Cousins at play, giggles over remember when stories and, simply, hearing our girls say Grandma, Grandpa on a regular basis makes me wish we all lived on one long, glorious street.
Freshly squeezed orange juice, King Salmon eggs Benedict: yup. Awesome.
We went to a Sounders game. ML Soccer is rad. Explosion of fan-crazed chants, a sea of team colors round stadium’s circle of stands.
Betty and Lucy brought Elisabeth-doll and Lucy-doll decked out in soccer jerseys, tiny cleats and shin guards. Luke got giddy posing the dolls with the stadium in the background. Not much of a sports fan, he was in awe of the soccer superfan, seemingly in every direction as he stood chuckling as the man the dad with two dolls in super-crazy soccer outfits. Funny scene for sure.
I believe there’s something about dolls. In my two daughters I see them ease into a different venue, unfamiliar experience when they experience it through doll play. In their pretend play, the dolls experience their own fears and expectations and in some way prepare them for reality.
It’s cool. We’re down with dolls.
I feel a few income brackets away from becoming the Sounders superfan I found living inside me. I dream of the private plane ride to Boeing Field, the taxi to my private condo where I house all my green/blue Sounders outfits.

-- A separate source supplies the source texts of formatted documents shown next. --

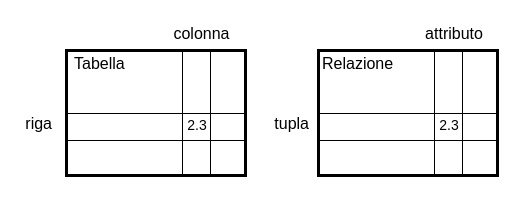
<!DOCTYPE html>
<html lang="it">
<head>
<meta charset="utf-8">
<title>Tabella e relazione</title>
<style>
  :root { --ink: #000; --paper: #fff; }
  * { box-sizing: border-box; margin: 0; }
  body {
    width: 520px; height: 198px; overflow: hidden;
    display: flex;
    background: var(--paper); color: var(--ink);
    font: 16px/18px "Liberation Sans", Arial, sans-serif;
  }
  .diagram {
    flex: 0 0 252px;
    display: grid;
    grid-template: 49px 128px / 65px 182px;
  }
  .column-label {
    grid-area: 1 / 2;
    padding: 25px 0 0 91px;
    text-align: center;
  }
  .row-label {
    grid-area: 2 / 1;
    padding: 66px 13px 0 0;
    text-align: right;
  }
  .table {
    grid-area: 2 / 2;
    display: grid;
    grid-template: 61px 27px 34px / 114px 28px 34px;
    border: 3px solid var(--ink);
  }
  .cell { border: 0 solid var(--ink); }
  .cell:not(:nth-child(3n + 1)) { border-left-width: 1px; }
  .cell:nth-child(n + 4) { border-top-width: 1px; }
  .title { padding: 3px 0 0 6px; }
  .value { padding: 3px 0 0 1px; font-size: 14px; line-height: 16px; text-align: center; }
  .relation .row-label { padding-right: 8px; }
  .relation .column-label { padding-left: 92px; }
  .relation .title { padding-left: 2px; }
</style>
</head>
<body>
  <section class="diagram">
    <p class="column-label">colonna</p>
    <p class="row-label">riga</p>
    <div class="table">
      <div class="cell title">Tabella</div><div class="cell"></div><div class="cell"></div>
      <div class="cell"></div><div class="cell value">2.3</div><div class="cell"></div>
      <div class="cell"></div><div class="cell"></div><div class="cell"></div>
    </div>
  </section>
  <section class="diagram relation">
    <p class="column-label">attributo</p>
    <p class="row-label">tupla</p>
    <div class="table">
      <div class="cell title">Relazione</div><div class="cell"></div><div class="cell"></div>
      <div class="cell"></div><div class="cell value">2.3</div><div class="cell"></div>
      <div class="cell"></div><div class="cell"></div><div class="cell"></div>
    </div>
  </section>
</body>
</html>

Maybe I’d even knit my own Sounders regalia scarf. Yup. I loved it.
Luke said, most I loved being with my sweet, funny family.
Olive, say cheese.
Olive, I love you.